STORY BY ALYSSA ROENIGK, PHOTOGRAPHY BY SARAH RICE
Roughly 30 laps into Sunday’s 105th running of the Indianapolis 500, driver Simona De Silvestro will pull into pit lane. In the six seconds it takes to refuel her No. 16 Paretta Autosport Chevrolet, her crew will swap out four Firestones, adjust the front wing and attend to the Aeroscreen windshield on her IndyCar. Typically, teams want pits that are flawless, fast and fade into the noise of the race.
But the Paretta team expects to attract attention. Because for the first time in motorsports history, four of its seven over-the-wall pit crew members will be women. De Silvestro’s two spotters will be women. Two of her engineers, including a Data Acquisition Guy, will be women. And every front office role at Paretta Autosport — from business operations to public relations to merchandise and marketing — is filled by a woman.
“It’s important to me that the bigger message is this isn’t women at the expense of men,” says team owner Beth Paretta, whose vision to create a coed race team has been six years in the making. “I’m trying to expand the grid.”
During the team’s first outing at the Indy 500, Paretta hopes young girls see ponytails fly over the wall during pit stops and women engineers communicating from the timing stand. She also wants the novelty to wear off quickly: “My hope is that in five years, us being a team of mostly women is the least interesting thing about us.”
“This isn’t women at the expense of men. I’m trying to expand the grid.”BETH PARETTA
For the past four years, Andra Buzatu (above), 23, worked as a diesel mechanic in the Coast Guard, on engines bigger than the cars she services at Paretta. “Everything is so delicate and precise that I have to remind myself to be gentle,” Buzatu says. “In IndyCar, there is no whacking stuff, no improvising, no duct taping pipes.” Adds performance engineer Lauren Sullivan, 33, who came to IndyCar from NASCAR by way of the aerospace industry, “It’s really like working on upside down airplanes.”
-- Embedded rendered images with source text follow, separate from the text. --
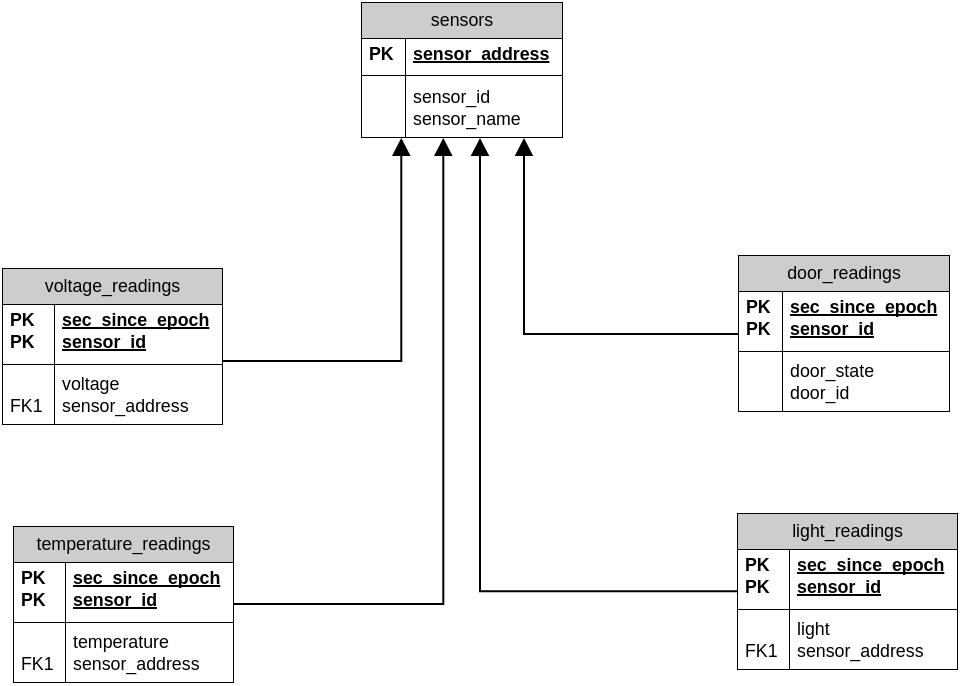
<!DOCTYPE html>
<html lang="en">
<head>
<meta charset="utf-8">
<title>Sensor database diagram</title>
<style>
:root { --paper: #fff; --ink: #000; --header: #cdcdcd; --line-step: 21.4px; }
* { box-sizing: border-box; margin: 0; padding: 0; }
html, body { width: 960px; height: 686px; overflow: hidden; background: var(--paper); }
.diagram {
  position: relative; width: 960px; height: 686px; overflow: hidden;
  color: var(--ink); font: 17.8px/var(--line-step) "Liberation Sans", Arial, sans-serif;
}
.relations { position: absolute; inset: 0; }
.relations polyline { fill: none; stroke: var(--ink); stroke-width: 2; }
.entity {
  position: absolute; display: grid; grid-template-rows: 36px 60px 1fr;
  width: 221px; height: 157px; border: 1px solid var(--ink); background: var(--paper);
  --tag-column: 51px; --attribute-top: 9.3px;
}
.entity h2 {
  display: flex; align-items: center; justify-content: center; padding-top: 1px;
  font-size: inherit; font-weight: 400; background: var(--header); border-bottom: 1px solid var(--ink);
}
.keys, .attributes { display: grid; grid-template-columns: var(--tag-column) 1fr; }
.keys { font-weight: 700; border-bottom: 1px solid var(--ink); }
.tags, .fields { list-style: none; padding: 5.3px 0 0 7px; white-space: nowrap; }
.fields { border-left: 1px solid var(--ink); }
.attributes > * { padding-top: var(--attribute-top); }
li { height: var(--line-step); }
.keys .fields li {
  text-decoration: underline 2px; text-underline-offset: 1px; text-decoration-skip-ink: none;
}
.sensors { left: 361px; top: 2px; width: 202px; height: 136px; grid-template-rows: 36px 37px 1fr; --tag-column: 43px; --attribute-top: 11.3px; }
.voltage { left: 2px; top: 268px; }
.temperature { left: 13px; top: 526px; }
.door { left: 738px; top: 255px; width: 212px; --tag-column: 43px; }
.light { left: 737px; top: 513px; }
</style>
</head>
<body>
<main class="diagram">
  <svg class="relations" width="960" height="686" viewBox="0 0 960 686" aria-hidden="true">
    <defs><polygon id="arrowhead" points="0,0 9.3,18 -9.3,18"/></defs>
    <polyline points="222,361 401.3,361 401.3,150"/>
    <polyline points="233,604 443.3,604 443.3,150"/>
    <polyline points="738,591.3 480,591.3 480,150"/>
    <polyline points="739,334 524,334 524,150"/>
    <use href="#arrowhead" x="401.3" y="138"/>
    <use href="#arrowhead" x="443.3" y="138"/>
    <use href="#arrowhead" x="480" y="138"/>
    <use href="#arrowhead" x="524" y="138"/>
  </svg>

  <section class="entity sensors">
    <h2>sensors</h2>
    <div class="keys">
      <ul class="tags"><li>PK</li></ul>
      <ul class="fields"><li>sensor_address</li></ul>
    </div>
    <div class="attributes">
      <ul class="tags"></ul>
      <ul class="fields"><li>sensor_id</li><li>sensor_name</li></ul>
    </div>
  </section>

  <section class="entity voltage">
    <h2>voltage_readings</h2>
    <div class="keys">
      <ul class="tags"><li>PK</li><li>PK</li></ul>
      <ul class="fields"><li>sec_since_epoch</li><li>sensor_id</li></ul>
    </div>
    <div class="attributes">
      <ul class="tags"><li></li><li>FK1</li></ul>
      <ul class="fields"><li>voltage</li><li>sensor_address</li></ul>
    </div>
  </section>

  <section class="entity door">
    <h2>door_readings</h2>
    <div class="keys">
      <ul class="tags"><li>PK</li><li>PK</li></ul>
      <ul class="fields"><li>sec_since_epoch</li><li>sensor_id</li></ul>
    </div>
    <div class="attributes">
      <ul class="tags"></ul>
      <ul class="fields"><li>door_state</li><li>door_id</li></ul>
    </div>
  </section>

  <section class="entity temperature">
    <h2>temperature_readings</h2>
    <div class="keys">
      <ul class="tags"><li>PK</li><li>PK</li></ul>
      <ul class="fields"><li>sec_since_epoch</li><li>sensor_id</li></ul>
    </div>
    <div class="attributes">
      <ul class="tags"><li></li><li>FK1</li></ul>
      <ul class="fields"><li>temperature</li><li>sensor_address</li></ul>
    </div>
  </section>

  <section class="entity light">
    <h2>light_readings</h2>
    <div class="keys">
      <ul class="tags"><li>PK</li><li>PK</li></ul>
      <ul class="fields"><li>sec_since_epoch</li><li>sensor_id</li></ul>
    </div>
    <div class="attributes">
      <ul class="tags"><li></li><li>FK1</li></ul>
      <ul class="fields"><li>light</li><li>sensor_address</li></ul>
    </div>
  </section>
</main>
</body>
</html>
Before arriving at Indianapolis Motor Speedway last week, none of the women on De Silvestro’s pit crew had been to an IndyCar track. Some of them had never been to a racetrack. “I want race day to be here so badly,” says Amanda Frayer, 26, the outside rear tire changer. “Everyone tells me you can’t picture it. You just have to experience it.”
Two members of De Silvestro’s pit crew, Sara Durant, 39, seen here checking tire wear after practice, and Muller, a backup tire changer and the Aeroscreen attendant during pit stops, are moms with young children at home. “Training for something again reminds me of who I am outside of the home,” Muller says. “It’s made me a better, happier, more present parent.”
“I’ve always suppressed parts of myself to be one of the guys. Here, it’s clear we have the ability and talent and I don’t feel that pressure.”LAUREN SULLIVAN One of only three women in history to finish on the podium in IndyCar (Danica Patrick and Sarah Fisher are the others), De Silvestro is thrilled to return to the series she says made her career. “The 500 is really close to my heart,” she says. “And the older you get, the more you realize how special and important this race is.”
At their first hot stop practices, the women were logging 15- to 18-second pits. On the Thursday before Indy 500 qualifying, their hot stops were down to sub-four seconds and competitive with every crew on pit lane. “I emailed them right away to say, ‘Ladies, that was amazing,'” Rinaman says. “And they’ve only been training since February.”
“Any time you see shifts in diversity, it’s because the people who were the majority opened the door.”BETH PARETTADe Silvestro’s qualifying effort was more dramatic than planned. She piloted the No. 16 for the first time since April just three days before last Saturday’s qualifying at IMS, where she failed to make the top 30. During Sunday’s Last Chance Qualifier, she punched her ticket into her sixth Indy 500. “We’re starting at the back, so we can be a bit crazier with strategy,” De Silvestro says. “I have full trust in this team. We have nothing to lose.”
Video by Erin Kirkland